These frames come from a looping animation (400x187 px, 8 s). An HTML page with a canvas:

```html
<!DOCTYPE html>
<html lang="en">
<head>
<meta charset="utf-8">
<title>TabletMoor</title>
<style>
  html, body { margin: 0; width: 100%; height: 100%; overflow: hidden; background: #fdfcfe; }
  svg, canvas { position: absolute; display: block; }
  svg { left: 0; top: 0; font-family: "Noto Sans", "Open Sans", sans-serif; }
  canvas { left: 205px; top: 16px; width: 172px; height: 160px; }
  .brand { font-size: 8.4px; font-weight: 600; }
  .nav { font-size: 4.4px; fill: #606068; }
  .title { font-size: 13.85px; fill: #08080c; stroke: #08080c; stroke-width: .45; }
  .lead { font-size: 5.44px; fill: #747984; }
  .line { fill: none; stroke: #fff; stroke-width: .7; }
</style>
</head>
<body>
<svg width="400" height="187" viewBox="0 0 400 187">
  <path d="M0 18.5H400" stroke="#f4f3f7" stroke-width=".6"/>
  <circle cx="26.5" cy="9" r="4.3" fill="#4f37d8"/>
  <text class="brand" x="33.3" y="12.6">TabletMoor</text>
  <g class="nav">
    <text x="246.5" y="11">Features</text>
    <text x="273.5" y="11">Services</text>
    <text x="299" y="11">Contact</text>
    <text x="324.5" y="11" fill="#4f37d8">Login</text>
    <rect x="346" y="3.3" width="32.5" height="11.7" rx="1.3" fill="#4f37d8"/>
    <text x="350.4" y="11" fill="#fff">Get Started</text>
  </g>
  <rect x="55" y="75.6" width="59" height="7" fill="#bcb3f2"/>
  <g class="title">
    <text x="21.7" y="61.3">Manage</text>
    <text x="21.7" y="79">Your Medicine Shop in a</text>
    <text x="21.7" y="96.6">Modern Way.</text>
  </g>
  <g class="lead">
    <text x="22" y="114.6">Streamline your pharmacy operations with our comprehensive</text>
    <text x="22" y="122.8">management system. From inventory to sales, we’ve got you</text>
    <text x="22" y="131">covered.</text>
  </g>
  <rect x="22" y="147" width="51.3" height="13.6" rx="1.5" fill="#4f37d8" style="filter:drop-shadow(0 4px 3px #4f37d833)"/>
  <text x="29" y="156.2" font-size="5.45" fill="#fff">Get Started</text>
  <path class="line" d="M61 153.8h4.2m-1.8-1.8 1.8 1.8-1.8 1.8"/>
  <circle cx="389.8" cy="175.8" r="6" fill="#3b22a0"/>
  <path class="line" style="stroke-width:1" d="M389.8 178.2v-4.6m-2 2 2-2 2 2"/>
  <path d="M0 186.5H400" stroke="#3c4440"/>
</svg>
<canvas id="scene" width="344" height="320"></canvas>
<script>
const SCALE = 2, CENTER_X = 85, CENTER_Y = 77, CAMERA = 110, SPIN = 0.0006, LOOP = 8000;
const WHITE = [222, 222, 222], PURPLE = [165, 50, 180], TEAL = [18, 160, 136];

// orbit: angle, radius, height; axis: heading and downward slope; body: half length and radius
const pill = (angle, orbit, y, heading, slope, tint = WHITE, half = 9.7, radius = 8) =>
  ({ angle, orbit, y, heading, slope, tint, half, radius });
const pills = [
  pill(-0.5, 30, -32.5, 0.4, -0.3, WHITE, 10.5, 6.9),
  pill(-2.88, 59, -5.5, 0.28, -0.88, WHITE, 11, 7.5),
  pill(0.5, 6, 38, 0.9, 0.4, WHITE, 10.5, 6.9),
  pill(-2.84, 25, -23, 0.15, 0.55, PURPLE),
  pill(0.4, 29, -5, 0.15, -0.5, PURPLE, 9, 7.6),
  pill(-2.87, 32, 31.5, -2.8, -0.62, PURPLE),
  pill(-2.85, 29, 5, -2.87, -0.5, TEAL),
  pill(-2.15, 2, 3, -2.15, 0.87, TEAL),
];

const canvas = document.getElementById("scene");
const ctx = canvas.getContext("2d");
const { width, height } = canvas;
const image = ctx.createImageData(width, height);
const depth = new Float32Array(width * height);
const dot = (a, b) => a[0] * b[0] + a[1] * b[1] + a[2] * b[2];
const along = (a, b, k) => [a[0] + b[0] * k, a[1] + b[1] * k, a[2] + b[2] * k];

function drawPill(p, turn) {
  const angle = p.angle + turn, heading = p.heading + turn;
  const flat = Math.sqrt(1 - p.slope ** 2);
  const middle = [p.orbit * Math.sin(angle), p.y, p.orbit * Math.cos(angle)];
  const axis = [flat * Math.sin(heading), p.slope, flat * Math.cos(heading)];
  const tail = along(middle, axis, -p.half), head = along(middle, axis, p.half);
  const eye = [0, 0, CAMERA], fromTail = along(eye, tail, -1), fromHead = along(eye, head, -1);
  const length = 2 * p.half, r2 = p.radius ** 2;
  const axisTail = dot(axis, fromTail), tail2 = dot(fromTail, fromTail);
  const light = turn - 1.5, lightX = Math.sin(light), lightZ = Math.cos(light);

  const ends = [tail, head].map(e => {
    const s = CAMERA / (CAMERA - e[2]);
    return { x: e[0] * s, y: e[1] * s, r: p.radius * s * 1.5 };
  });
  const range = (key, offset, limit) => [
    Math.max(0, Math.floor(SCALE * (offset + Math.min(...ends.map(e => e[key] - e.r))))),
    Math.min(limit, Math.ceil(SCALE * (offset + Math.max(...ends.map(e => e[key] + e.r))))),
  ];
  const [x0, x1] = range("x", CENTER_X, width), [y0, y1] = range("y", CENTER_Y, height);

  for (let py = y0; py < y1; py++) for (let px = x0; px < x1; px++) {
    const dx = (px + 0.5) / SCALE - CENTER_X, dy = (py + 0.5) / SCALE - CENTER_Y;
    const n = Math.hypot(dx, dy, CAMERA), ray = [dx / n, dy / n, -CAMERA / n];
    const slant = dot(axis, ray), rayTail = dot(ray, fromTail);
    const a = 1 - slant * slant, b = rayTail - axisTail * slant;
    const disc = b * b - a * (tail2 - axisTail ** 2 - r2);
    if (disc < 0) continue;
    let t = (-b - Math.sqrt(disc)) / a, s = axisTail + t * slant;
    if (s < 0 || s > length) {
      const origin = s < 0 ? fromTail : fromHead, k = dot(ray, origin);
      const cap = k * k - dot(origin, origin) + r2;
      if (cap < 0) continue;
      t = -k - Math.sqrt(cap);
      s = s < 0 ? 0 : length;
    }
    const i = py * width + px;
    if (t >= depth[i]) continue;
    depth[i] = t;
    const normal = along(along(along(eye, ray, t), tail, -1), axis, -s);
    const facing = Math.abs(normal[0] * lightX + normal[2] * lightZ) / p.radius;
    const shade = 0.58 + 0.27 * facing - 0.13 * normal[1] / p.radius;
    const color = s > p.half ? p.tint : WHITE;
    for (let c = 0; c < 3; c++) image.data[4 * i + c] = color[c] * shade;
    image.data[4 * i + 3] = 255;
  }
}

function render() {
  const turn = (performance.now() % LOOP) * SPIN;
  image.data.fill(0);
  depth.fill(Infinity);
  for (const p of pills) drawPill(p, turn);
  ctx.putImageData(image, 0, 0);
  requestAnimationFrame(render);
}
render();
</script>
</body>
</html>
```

++++++

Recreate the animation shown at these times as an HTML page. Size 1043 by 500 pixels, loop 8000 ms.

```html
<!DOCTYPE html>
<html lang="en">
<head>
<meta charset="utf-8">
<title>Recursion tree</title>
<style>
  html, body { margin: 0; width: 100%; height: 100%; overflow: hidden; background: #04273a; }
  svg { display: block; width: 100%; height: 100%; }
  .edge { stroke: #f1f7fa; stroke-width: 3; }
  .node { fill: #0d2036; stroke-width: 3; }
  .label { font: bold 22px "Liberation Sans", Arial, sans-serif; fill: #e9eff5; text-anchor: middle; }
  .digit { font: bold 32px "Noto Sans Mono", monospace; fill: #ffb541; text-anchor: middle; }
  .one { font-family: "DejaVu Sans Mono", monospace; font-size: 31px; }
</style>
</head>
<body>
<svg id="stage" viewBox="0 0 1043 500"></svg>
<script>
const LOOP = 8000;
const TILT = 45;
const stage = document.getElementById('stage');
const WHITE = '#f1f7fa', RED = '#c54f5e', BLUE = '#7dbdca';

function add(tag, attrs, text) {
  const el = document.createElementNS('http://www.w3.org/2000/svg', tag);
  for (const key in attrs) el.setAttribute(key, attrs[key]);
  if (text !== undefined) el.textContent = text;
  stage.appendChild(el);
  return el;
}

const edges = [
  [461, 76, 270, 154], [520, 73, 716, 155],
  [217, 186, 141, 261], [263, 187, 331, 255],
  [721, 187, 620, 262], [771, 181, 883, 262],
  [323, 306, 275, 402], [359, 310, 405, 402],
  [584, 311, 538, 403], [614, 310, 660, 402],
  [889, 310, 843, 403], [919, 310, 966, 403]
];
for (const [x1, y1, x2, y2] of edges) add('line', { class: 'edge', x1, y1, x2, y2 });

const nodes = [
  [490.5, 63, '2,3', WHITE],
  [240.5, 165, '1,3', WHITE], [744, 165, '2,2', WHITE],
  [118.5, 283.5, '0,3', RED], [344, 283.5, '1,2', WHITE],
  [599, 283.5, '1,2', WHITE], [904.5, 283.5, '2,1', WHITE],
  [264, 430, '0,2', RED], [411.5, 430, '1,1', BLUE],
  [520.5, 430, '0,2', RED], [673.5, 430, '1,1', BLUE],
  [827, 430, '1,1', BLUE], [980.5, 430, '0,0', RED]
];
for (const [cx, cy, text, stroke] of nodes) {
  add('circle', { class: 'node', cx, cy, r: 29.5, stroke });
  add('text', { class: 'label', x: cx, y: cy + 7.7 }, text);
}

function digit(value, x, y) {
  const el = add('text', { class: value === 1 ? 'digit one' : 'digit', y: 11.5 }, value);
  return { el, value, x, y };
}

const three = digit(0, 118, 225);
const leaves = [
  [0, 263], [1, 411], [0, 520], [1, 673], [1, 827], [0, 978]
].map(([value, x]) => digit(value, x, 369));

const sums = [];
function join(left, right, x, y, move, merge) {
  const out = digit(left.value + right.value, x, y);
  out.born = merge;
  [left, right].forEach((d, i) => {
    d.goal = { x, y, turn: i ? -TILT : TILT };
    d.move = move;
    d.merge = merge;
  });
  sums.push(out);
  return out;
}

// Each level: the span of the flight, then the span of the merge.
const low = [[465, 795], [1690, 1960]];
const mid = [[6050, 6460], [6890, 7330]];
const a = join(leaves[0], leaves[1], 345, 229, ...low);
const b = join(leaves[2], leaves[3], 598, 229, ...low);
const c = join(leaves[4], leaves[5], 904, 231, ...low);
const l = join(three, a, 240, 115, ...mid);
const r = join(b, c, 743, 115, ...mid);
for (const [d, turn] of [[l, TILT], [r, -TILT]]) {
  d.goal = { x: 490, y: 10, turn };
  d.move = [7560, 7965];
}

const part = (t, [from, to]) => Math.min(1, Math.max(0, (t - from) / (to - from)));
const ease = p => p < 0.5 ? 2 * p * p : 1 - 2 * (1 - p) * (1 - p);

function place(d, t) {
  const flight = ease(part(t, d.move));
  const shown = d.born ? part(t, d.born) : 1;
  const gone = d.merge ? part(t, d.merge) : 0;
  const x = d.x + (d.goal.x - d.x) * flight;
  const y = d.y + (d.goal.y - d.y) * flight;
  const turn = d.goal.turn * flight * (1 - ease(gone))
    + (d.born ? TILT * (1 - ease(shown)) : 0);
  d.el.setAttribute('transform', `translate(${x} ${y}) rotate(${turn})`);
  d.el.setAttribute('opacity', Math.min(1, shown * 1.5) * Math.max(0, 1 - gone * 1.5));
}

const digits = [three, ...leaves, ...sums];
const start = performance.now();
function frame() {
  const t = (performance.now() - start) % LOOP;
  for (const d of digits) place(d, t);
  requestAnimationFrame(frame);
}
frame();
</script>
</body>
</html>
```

++++++

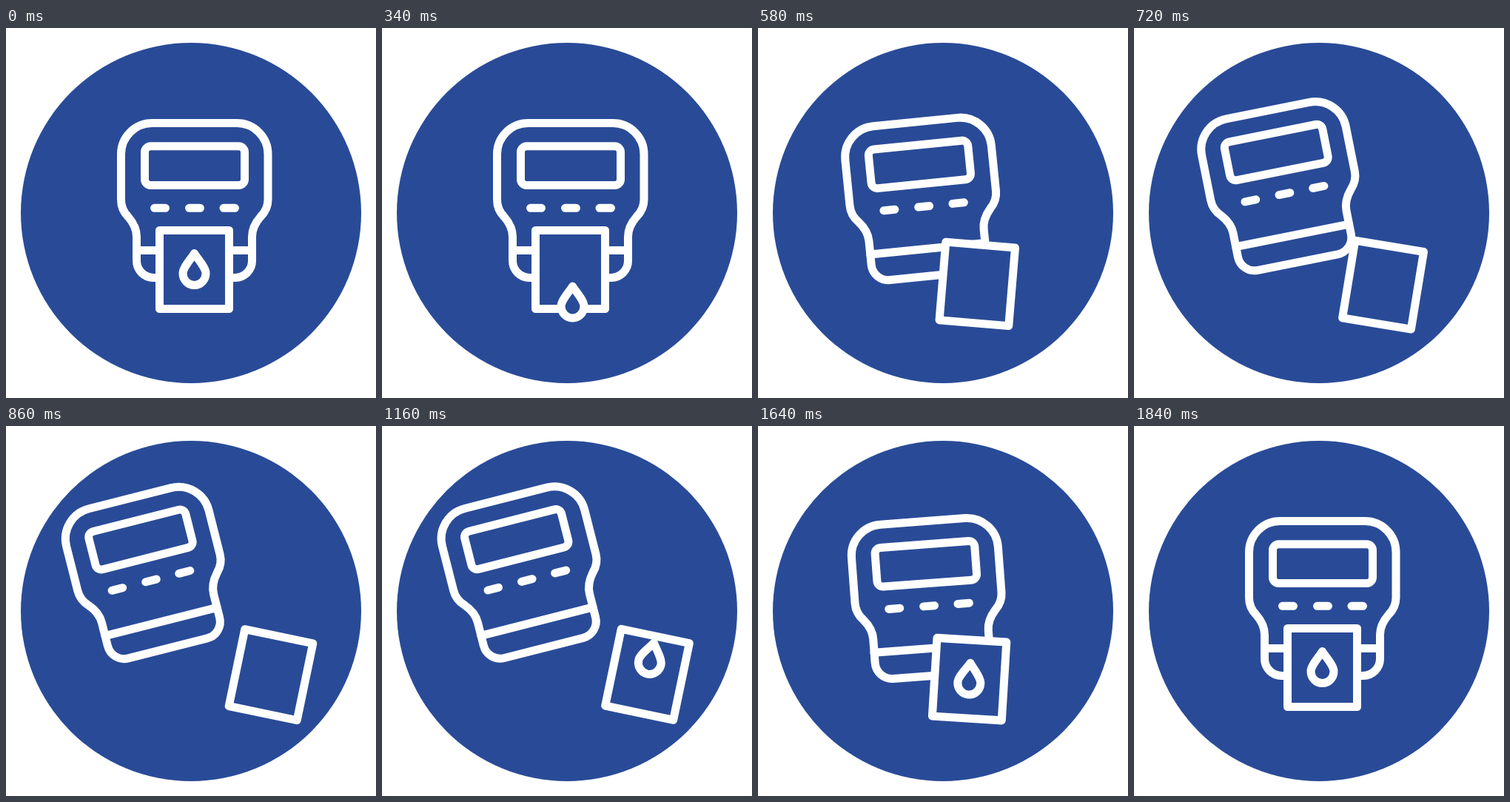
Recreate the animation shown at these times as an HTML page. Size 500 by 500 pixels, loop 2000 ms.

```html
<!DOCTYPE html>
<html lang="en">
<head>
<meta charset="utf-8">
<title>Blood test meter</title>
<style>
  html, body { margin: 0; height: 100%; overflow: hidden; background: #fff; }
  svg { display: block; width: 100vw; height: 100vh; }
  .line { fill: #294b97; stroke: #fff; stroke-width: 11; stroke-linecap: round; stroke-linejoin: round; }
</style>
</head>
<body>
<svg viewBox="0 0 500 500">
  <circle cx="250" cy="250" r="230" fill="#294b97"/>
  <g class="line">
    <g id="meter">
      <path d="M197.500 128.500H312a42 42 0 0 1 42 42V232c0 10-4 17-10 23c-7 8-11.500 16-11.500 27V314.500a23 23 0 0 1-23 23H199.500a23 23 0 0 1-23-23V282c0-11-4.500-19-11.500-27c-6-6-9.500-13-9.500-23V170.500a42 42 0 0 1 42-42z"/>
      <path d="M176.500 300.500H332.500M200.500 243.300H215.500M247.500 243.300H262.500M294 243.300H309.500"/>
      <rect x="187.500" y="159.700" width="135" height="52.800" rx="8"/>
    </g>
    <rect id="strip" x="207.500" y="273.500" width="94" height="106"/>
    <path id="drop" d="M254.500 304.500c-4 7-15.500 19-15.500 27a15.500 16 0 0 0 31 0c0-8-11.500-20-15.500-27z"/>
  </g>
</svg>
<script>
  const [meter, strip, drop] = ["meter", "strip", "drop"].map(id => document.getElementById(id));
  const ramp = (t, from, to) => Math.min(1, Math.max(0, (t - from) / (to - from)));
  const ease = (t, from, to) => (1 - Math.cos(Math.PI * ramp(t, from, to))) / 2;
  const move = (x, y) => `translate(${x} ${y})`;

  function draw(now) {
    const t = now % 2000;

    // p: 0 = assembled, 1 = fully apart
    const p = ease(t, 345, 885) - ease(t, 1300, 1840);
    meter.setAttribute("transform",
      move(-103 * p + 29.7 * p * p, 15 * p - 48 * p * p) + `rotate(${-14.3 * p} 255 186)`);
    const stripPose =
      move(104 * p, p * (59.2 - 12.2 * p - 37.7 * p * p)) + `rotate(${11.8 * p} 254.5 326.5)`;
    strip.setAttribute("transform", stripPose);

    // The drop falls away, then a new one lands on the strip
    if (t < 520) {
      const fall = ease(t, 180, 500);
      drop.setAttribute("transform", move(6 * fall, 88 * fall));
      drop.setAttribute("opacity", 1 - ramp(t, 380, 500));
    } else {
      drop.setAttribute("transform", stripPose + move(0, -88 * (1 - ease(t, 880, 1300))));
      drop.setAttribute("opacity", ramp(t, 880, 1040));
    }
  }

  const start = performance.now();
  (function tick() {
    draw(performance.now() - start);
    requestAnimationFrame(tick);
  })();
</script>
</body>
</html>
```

++++++

* **Directions**:
Your response should contain each line of the listing in which the word "depth" occurs.

* **Output below**:
const depth = new Float32Array(width * height);
    if (t >= depth[i]) continue;
    depth[i] = t;
  depth.fill(Infinity);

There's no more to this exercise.